Directions for this task: Going through the records that follow, please count the lines with "translate" in them and give only the count.

Given data:
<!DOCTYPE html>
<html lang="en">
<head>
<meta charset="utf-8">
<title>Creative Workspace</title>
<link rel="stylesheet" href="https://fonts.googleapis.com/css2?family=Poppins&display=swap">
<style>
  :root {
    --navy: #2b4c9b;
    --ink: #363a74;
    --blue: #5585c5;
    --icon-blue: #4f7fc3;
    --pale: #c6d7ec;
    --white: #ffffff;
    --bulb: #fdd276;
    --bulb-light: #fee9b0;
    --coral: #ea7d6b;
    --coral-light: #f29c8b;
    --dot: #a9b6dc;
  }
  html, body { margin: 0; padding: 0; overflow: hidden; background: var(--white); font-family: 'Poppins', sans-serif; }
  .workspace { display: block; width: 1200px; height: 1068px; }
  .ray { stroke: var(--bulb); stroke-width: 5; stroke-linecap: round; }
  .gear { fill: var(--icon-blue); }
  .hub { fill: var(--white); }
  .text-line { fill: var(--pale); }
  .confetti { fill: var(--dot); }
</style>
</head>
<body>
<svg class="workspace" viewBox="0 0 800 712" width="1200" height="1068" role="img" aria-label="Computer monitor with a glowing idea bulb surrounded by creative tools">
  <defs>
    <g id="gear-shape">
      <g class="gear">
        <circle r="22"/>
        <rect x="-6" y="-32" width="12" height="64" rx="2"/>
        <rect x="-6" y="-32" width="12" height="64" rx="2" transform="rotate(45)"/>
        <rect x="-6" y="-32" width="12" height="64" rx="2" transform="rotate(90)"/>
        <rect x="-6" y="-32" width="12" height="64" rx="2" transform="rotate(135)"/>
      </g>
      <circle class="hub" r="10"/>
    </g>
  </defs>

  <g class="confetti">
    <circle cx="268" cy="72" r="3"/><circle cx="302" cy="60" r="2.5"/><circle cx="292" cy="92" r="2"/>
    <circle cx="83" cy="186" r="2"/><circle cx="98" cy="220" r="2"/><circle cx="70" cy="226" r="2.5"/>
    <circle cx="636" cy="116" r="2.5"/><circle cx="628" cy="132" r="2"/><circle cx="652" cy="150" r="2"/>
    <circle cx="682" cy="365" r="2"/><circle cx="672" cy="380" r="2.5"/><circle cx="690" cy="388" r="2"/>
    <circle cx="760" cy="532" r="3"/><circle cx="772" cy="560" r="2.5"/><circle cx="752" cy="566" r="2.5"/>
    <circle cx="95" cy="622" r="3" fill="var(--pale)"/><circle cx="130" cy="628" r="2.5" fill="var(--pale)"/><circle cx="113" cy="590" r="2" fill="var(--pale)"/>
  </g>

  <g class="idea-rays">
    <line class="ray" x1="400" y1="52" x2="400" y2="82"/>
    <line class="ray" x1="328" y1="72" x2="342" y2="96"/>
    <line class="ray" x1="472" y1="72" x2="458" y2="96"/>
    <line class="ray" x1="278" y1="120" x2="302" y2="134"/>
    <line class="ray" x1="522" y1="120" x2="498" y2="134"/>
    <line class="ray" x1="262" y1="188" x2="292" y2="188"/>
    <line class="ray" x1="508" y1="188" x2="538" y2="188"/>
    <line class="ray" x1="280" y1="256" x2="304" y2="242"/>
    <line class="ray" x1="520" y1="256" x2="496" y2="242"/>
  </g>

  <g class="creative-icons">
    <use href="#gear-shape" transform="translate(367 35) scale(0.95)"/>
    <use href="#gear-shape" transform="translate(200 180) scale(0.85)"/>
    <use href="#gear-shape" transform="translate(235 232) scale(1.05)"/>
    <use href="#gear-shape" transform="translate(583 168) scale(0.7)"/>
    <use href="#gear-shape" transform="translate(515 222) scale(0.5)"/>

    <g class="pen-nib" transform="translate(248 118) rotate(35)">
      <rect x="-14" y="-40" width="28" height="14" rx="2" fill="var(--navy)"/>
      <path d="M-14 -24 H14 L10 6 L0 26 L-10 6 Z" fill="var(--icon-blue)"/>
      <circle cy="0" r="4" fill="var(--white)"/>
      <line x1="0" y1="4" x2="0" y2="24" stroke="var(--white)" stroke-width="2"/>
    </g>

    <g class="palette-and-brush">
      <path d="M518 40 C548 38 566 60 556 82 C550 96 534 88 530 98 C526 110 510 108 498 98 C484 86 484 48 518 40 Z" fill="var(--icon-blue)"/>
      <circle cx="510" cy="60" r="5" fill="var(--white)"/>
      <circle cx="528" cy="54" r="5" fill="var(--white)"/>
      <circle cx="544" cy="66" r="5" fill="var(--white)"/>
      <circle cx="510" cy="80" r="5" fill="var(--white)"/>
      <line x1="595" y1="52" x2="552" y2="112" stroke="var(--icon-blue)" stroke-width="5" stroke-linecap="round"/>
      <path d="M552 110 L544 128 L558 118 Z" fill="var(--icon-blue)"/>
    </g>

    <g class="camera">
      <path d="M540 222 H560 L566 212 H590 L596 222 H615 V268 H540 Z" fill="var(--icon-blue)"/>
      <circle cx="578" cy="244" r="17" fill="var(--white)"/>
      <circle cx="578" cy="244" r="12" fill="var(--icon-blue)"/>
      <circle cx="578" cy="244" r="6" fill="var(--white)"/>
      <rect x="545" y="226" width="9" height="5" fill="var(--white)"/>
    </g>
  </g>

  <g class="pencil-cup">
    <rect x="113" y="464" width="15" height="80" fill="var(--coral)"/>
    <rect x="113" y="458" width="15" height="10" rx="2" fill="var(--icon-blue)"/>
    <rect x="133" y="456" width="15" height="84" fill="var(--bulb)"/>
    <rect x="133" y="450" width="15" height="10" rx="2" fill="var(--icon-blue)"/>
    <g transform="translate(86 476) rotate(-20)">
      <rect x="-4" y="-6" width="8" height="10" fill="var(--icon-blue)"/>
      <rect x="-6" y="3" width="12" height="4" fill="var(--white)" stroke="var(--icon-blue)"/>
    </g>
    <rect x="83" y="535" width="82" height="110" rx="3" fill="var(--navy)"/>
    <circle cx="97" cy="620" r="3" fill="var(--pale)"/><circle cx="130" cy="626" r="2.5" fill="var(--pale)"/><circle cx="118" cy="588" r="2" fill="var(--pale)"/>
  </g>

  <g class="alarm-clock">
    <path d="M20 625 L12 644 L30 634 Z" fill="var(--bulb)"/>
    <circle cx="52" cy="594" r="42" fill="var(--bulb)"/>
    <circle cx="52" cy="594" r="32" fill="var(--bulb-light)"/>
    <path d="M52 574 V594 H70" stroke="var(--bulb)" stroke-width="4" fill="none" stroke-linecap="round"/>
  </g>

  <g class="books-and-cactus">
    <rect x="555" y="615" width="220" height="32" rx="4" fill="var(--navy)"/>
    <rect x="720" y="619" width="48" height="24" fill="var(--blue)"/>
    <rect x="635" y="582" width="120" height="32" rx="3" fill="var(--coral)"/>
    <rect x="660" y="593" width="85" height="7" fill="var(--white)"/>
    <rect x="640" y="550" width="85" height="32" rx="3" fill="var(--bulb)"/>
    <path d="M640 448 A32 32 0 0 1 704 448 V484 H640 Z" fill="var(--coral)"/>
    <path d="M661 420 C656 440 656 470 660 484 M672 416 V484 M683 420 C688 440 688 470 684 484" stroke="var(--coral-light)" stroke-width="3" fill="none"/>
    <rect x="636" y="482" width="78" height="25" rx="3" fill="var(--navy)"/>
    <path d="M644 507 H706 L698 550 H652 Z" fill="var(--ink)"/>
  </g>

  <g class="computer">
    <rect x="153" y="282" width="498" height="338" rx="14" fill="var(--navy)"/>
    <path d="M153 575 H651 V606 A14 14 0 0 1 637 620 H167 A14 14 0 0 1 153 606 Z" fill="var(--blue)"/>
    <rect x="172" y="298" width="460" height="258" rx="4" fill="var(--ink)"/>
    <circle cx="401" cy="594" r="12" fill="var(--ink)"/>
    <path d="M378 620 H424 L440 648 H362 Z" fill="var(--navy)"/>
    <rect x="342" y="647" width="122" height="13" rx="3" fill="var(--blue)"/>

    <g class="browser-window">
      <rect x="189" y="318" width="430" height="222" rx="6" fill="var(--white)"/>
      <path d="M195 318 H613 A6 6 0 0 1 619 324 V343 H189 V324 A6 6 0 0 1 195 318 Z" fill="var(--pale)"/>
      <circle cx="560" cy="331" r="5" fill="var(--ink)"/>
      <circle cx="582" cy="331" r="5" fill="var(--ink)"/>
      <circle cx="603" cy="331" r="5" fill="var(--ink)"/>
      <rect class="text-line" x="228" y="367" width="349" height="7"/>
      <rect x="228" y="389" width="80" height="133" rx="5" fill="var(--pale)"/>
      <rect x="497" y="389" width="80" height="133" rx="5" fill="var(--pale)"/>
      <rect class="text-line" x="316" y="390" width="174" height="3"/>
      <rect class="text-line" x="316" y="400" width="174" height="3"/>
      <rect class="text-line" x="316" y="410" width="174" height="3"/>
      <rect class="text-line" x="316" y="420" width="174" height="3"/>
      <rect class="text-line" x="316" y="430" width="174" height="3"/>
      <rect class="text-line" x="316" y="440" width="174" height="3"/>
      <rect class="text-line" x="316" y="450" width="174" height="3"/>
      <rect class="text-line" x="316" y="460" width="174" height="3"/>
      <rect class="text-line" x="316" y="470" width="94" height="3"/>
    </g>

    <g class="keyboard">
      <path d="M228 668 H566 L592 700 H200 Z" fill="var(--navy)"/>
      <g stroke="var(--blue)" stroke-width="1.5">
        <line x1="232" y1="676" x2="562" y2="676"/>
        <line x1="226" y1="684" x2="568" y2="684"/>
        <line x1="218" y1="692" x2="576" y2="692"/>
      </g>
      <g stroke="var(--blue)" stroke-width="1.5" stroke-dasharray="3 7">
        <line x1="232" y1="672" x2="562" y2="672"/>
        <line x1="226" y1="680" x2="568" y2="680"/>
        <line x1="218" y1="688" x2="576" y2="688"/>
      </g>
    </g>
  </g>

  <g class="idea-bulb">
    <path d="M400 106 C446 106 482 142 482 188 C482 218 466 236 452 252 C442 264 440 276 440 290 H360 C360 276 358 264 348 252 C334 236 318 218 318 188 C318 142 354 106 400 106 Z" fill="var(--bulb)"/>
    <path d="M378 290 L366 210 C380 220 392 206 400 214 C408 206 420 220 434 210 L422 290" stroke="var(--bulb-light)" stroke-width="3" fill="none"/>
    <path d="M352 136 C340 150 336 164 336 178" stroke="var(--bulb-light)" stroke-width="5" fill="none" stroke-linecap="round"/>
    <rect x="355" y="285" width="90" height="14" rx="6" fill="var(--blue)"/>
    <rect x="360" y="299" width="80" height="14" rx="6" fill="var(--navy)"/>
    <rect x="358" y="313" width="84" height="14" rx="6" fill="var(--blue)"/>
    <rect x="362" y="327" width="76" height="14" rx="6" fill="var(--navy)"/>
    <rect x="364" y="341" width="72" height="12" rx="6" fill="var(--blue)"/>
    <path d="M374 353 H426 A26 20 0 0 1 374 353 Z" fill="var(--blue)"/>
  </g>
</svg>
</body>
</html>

Response box: 7